### Data provided
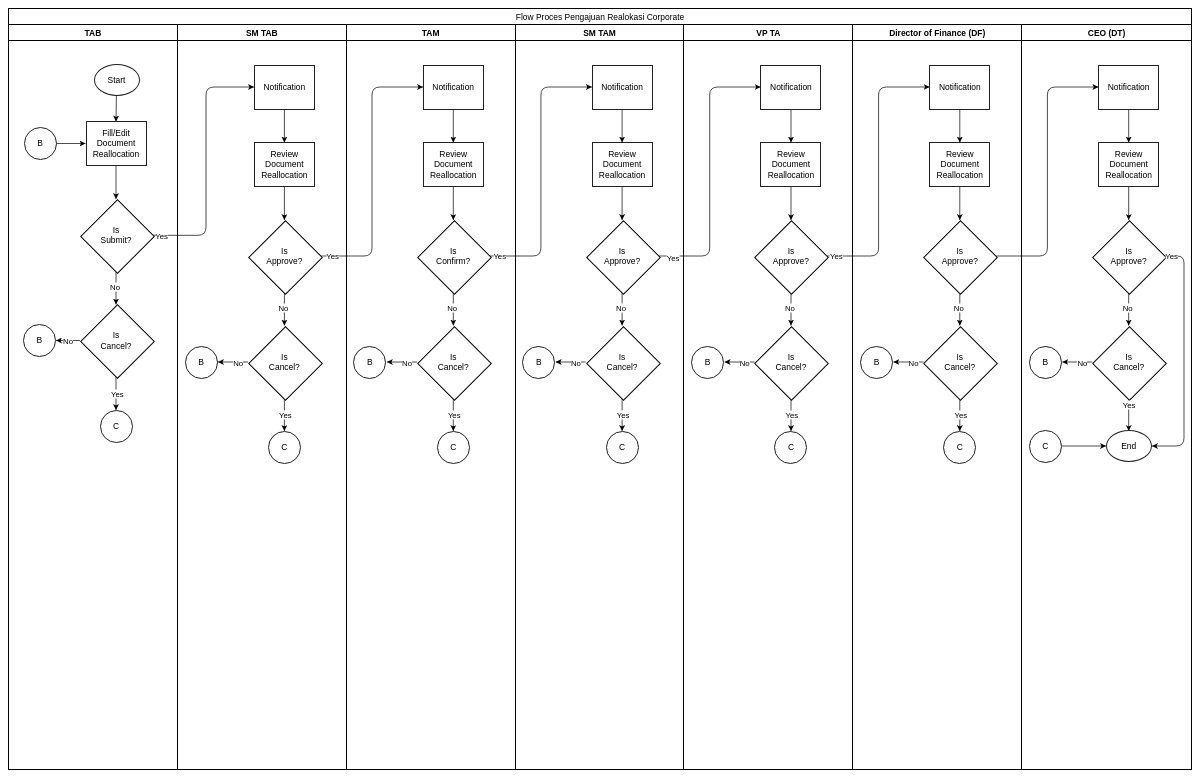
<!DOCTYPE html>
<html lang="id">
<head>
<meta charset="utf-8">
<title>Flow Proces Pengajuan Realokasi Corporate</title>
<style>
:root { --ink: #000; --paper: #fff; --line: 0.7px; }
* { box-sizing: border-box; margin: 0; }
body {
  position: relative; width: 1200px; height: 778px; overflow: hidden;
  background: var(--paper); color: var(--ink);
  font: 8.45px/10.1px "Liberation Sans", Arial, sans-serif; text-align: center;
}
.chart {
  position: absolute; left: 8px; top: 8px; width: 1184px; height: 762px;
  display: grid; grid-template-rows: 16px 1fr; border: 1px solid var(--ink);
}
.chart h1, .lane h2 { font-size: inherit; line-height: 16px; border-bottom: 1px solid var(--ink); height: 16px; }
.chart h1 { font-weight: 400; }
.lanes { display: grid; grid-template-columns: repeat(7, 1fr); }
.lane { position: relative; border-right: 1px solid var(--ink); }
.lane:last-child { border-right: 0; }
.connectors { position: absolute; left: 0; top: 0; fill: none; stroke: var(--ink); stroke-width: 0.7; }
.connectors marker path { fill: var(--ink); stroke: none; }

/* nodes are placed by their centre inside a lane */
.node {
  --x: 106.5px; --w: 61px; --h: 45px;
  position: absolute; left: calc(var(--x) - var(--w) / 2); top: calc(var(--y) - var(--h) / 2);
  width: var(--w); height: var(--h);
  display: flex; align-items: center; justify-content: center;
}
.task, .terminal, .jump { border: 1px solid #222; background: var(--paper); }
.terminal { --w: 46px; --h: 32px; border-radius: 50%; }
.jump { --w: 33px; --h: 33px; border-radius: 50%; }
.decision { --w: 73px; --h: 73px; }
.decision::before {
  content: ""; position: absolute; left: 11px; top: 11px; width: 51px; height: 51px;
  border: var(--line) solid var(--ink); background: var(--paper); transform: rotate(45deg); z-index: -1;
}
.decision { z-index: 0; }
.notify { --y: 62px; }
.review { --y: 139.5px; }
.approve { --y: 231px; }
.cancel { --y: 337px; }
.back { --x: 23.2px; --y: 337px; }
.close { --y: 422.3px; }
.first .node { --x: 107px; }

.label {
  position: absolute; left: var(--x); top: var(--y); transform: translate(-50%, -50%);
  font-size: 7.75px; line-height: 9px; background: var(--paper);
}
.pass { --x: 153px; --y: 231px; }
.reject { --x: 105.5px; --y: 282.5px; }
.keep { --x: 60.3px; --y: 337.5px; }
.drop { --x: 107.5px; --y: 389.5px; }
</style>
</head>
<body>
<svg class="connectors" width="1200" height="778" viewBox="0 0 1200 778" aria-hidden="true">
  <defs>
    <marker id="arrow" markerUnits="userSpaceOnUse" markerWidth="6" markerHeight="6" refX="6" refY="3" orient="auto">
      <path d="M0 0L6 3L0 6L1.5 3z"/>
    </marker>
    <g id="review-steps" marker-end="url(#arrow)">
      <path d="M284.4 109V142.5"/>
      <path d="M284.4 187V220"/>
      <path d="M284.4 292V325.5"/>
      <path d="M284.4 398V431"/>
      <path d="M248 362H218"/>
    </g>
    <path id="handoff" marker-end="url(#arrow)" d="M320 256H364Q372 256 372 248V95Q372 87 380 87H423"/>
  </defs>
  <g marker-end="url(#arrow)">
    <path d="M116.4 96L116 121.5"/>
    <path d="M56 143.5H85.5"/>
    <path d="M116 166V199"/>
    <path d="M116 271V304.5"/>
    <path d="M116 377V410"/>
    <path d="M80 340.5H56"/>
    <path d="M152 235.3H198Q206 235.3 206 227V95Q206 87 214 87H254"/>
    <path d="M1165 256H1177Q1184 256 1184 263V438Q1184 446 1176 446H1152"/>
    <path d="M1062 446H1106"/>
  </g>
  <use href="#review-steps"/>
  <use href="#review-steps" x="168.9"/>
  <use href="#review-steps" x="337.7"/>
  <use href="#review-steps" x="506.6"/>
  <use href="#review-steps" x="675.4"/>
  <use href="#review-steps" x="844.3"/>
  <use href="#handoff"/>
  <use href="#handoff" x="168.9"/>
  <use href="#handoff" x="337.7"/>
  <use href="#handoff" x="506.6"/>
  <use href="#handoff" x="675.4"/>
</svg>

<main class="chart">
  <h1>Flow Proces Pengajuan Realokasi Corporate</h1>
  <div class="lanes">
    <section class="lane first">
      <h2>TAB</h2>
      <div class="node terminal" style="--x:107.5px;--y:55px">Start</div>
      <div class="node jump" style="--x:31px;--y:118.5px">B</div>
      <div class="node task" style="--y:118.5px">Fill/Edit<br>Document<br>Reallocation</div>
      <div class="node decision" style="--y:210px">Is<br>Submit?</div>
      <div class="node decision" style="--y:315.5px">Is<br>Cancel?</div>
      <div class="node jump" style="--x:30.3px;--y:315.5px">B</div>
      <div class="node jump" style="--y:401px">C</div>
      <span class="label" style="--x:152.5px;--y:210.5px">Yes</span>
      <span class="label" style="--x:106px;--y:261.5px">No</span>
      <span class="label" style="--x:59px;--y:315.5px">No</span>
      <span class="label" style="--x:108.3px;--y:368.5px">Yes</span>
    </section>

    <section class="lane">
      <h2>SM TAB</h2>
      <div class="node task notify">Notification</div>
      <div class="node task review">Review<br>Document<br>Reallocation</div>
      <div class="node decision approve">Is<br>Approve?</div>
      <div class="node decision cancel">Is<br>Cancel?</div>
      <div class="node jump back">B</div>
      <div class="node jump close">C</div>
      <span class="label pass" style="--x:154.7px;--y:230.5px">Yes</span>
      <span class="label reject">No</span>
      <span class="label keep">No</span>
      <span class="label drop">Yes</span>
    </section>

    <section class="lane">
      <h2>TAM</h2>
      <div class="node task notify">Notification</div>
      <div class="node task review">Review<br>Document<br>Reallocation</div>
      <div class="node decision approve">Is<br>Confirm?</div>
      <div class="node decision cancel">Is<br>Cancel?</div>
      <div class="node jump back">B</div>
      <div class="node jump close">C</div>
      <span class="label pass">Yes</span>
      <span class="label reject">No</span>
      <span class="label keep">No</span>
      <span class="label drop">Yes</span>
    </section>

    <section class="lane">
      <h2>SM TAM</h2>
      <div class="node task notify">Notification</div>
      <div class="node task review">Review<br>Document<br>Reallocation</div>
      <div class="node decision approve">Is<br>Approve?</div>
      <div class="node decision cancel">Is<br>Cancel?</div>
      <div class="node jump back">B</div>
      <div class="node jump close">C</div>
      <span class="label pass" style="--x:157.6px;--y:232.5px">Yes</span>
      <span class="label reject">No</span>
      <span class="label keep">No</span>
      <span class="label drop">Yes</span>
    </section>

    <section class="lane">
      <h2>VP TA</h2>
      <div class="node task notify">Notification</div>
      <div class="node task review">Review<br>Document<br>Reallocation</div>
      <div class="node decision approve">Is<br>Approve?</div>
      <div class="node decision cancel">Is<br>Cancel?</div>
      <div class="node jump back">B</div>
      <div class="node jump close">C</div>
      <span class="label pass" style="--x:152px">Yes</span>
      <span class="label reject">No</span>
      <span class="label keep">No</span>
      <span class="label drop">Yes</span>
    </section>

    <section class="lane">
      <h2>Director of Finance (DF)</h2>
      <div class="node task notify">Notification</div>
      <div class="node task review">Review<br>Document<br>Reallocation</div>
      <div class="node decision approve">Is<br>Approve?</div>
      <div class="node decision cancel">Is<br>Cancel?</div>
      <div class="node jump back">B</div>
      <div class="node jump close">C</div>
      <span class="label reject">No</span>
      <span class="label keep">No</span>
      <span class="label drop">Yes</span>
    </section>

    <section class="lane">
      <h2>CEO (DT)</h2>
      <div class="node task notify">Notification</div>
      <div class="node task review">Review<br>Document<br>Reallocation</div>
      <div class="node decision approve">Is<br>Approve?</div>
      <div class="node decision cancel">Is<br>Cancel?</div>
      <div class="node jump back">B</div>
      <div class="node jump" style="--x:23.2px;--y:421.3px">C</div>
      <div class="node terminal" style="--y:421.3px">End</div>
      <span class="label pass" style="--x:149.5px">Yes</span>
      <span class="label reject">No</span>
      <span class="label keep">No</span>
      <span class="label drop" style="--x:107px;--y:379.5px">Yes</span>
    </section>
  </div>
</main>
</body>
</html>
######
### Data provided
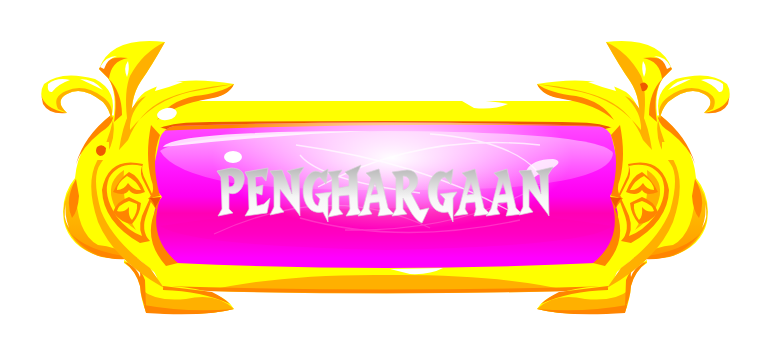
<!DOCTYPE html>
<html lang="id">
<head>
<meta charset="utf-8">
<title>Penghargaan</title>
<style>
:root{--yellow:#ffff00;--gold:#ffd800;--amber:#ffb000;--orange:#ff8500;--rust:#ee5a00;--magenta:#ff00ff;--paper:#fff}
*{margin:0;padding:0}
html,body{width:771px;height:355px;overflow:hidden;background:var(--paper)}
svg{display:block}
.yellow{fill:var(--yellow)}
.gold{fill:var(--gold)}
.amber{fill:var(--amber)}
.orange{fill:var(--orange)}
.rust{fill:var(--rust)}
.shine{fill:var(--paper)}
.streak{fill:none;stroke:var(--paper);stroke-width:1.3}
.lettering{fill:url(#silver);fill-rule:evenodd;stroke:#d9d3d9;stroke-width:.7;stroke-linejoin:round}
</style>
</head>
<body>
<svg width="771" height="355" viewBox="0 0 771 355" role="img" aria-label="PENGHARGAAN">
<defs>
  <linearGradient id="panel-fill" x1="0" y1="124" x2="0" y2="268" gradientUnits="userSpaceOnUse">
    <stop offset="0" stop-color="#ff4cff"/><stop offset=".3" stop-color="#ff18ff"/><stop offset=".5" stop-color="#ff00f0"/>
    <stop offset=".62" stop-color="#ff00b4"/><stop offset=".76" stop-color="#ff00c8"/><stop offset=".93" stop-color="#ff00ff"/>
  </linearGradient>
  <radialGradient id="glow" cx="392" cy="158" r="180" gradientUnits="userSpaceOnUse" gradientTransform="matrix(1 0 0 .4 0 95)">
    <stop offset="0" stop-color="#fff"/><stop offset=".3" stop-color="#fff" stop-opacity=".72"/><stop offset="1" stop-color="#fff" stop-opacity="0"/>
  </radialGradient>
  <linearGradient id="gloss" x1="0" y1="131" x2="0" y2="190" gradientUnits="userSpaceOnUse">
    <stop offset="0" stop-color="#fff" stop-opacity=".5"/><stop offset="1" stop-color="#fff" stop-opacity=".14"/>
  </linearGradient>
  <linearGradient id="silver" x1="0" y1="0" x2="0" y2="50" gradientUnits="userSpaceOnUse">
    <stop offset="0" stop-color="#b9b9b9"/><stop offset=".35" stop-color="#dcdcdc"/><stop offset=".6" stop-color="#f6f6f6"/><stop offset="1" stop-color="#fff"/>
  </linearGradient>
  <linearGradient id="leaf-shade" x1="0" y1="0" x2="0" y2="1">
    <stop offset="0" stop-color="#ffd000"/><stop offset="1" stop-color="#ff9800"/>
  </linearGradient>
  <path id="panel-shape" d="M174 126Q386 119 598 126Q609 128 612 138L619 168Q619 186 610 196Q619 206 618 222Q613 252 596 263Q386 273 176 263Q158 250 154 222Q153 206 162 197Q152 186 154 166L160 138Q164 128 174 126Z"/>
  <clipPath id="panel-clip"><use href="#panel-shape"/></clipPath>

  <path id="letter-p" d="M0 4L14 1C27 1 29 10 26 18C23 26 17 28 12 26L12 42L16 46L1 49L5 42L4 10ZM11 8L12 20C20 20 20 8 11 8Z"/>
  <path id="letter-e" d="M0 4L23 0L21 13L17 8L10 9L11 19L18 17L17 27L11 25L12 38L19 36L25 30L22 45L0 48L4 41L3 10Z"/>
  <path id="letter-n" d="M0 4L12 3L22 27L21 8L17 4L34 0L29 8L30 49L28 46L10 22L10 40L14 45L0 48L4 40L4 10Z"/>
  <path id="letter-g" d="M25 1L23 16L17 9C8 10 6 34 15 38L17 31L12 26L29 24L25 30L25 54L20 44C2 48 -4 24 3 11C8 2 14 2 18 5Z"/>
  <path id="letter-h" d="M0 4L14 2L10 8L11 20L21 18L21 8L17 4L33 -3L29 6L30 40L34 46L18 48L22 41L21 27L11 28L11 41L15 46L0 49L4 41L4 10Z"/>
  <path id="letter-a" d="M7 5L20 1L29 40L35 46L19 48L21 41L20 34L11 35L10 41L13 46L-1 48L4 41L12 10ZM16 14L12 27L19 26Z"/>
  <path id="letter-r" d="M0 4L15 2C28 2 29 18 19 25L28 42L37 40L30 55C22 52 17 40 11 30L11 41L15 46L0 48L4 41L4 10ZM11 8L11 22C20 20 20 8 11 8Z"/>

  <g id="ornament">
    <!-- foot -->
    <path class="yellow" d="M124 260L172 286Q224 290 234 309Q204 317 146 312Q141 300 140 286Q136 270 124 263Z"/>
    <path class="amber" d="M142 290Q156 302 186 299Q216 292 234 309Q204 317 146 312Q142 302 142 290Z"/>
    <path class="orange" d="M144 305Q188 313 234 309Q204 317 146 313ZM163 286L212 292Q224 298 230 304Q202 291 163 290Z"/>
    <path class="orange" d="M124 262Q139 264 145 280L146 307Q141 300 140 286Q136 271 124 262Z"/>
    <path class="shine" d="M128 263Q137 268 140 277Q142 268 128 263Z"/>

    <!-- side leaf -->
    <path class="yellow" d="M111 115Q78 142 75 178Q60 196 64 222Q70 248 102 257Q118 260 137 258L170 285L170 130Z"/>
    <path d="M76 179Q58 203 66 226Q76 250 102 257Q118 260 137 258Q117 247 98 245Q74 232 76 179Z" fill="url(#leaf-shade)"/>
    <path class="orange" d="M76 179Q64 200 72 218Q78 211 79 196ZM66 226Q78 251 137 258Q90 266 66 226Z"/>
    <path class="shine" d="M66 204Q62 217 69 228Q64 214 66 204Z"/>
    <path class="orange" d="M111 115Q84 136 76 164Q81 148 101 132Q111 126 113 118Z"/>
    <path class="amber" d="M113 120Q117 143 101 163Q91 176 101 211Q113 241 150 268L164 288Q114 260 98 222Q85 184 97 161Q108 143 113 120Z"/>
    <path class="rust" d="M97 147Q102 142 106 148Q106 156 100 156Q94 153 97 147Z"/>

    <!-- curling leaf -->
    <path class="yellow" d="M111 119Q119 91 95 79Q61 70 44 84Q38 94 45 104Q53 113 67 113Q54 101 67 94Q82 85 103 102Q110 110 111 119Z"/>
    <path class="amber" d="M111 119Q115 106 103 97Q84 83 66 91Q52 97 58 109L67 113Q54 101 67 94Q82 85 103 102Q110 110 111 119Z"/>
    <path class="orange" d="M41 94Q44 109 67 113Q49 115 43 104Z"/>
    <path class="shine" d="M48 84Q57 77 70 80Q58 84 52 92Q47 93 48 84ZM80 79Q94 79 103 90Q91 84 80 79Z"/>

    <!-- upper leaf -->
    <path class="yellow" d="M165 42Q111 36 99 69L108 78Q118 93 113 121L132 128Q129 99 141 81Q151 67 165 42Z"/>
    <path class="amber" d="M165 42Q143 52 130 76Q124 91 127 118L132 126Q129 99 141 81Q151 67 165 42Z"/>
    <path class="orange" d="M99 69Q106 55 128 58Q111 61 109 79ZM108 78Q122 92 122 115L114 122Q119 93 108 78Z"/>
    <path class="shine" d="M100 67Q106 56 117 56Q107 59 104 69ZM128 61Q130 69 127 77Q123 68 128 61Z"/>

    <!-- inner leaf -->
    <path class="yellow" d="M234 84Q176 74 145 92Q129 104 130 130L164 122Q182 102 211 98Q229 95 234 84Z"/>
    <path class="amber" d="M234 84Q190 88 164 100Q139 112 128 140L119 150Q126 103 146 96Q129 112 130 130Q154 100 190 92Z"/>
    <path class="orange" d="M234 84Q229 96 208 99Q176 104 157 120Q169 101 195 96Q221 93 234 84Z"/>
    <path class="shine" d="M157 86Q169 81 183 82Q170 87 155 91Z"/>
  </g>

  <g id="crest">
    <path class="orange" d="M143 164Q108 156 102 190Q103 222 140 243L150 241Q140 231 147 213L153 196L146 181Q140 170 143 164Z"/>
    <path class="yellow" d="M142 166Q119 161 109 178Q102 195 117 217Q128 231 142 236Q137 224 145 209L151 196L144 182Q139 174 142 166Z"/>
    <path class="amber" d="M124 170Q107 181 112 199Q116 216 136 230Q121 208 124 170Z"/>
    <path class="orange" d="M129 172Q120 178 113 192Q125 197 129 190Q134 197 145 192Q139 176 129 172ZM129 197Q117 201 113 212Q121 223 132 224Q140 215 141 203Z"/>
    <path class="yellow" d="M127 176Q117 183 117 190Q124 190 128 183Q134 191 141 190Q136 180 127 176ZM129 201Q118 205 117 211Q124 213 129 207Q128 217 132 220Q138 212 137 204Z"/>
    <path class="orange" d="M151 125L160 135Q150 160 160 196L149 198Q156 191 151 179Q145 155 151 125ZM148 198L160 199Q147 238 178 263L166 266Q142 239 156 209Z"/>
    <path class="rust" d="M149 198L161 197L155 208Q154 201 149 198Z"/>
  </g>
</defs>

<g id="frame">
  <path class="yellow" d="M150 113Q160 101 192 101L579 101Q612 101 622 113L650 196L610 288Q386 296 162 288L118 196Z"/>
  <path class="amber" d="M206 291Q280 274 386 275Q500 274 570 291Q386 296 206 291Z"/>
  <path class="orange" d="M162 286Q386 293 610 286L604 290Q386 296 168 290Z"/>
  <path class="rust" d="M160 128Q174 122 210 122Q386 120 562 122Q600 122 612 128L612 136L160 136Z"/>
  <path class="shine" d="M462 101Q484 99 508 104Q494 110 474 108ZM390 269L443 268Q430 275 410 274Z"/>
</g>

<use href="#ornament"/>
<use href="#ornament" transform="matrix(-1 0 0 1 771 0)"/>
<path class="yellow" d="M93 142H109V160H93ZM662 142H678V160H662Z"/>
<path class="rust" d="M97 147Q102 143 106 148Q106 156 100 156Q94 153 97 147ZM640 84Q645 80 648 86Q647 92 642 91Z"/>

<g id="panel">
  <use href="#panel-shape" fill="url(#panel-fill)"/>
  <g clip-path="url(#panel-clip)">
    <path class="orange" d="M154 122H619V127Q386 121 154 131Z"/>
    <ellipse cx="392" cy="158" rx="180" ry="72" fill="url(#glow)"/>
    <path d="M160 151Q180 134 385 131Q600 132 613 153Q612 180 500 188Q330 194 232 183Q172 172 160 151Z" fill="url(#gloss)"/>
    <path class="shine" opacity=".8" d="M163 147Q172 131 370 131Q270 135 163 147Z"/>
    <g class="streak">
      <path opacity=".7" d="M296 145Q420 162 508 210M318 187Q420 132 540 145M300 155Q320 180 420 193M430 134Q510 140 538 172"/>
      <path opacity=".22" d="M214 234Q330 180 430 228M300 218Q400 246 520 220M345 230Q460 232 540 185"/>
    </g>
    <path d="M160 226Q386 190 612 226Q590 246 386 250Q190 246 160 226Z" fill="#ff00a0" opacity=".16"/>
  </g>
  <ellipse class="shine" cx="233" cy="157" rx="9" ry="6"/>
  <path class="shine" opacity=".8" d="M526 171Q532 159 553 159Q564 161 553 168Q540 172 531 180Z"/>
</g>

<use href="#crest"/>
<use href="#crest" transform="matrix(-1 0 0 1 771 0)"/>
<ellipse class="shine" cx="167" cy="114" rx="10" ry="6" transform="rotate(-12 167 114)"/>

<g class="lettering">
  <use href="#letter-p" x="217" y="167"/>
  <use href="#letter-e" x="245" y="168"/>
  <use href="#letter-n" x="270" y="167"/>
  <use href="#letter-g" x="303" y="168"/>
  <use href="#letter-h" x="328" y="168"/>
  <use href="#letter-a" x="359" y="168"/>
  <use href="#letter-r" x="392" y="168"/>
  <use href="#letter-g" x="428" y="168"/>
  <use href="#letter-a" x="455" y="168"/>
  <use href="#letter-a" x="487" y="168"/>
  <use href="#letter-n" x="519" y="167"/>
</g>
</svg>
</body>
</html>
######
# Assignment
Which lines of the records above hold the word "steps"? Copy each of them.

# Solved problem
    <g id="review-steps" marker-end="url(#arrow)">
  <use href="#review-steps"/>
  <use href="#review-steps" x="168.9"/>
  <use href="#review-steps" x="337.7"/>
  <use href="#review-steps" x="506.6"/>
  <use href="#review-steps" x="675.4"/>
  <use href="#review-steps" x="844.3"/>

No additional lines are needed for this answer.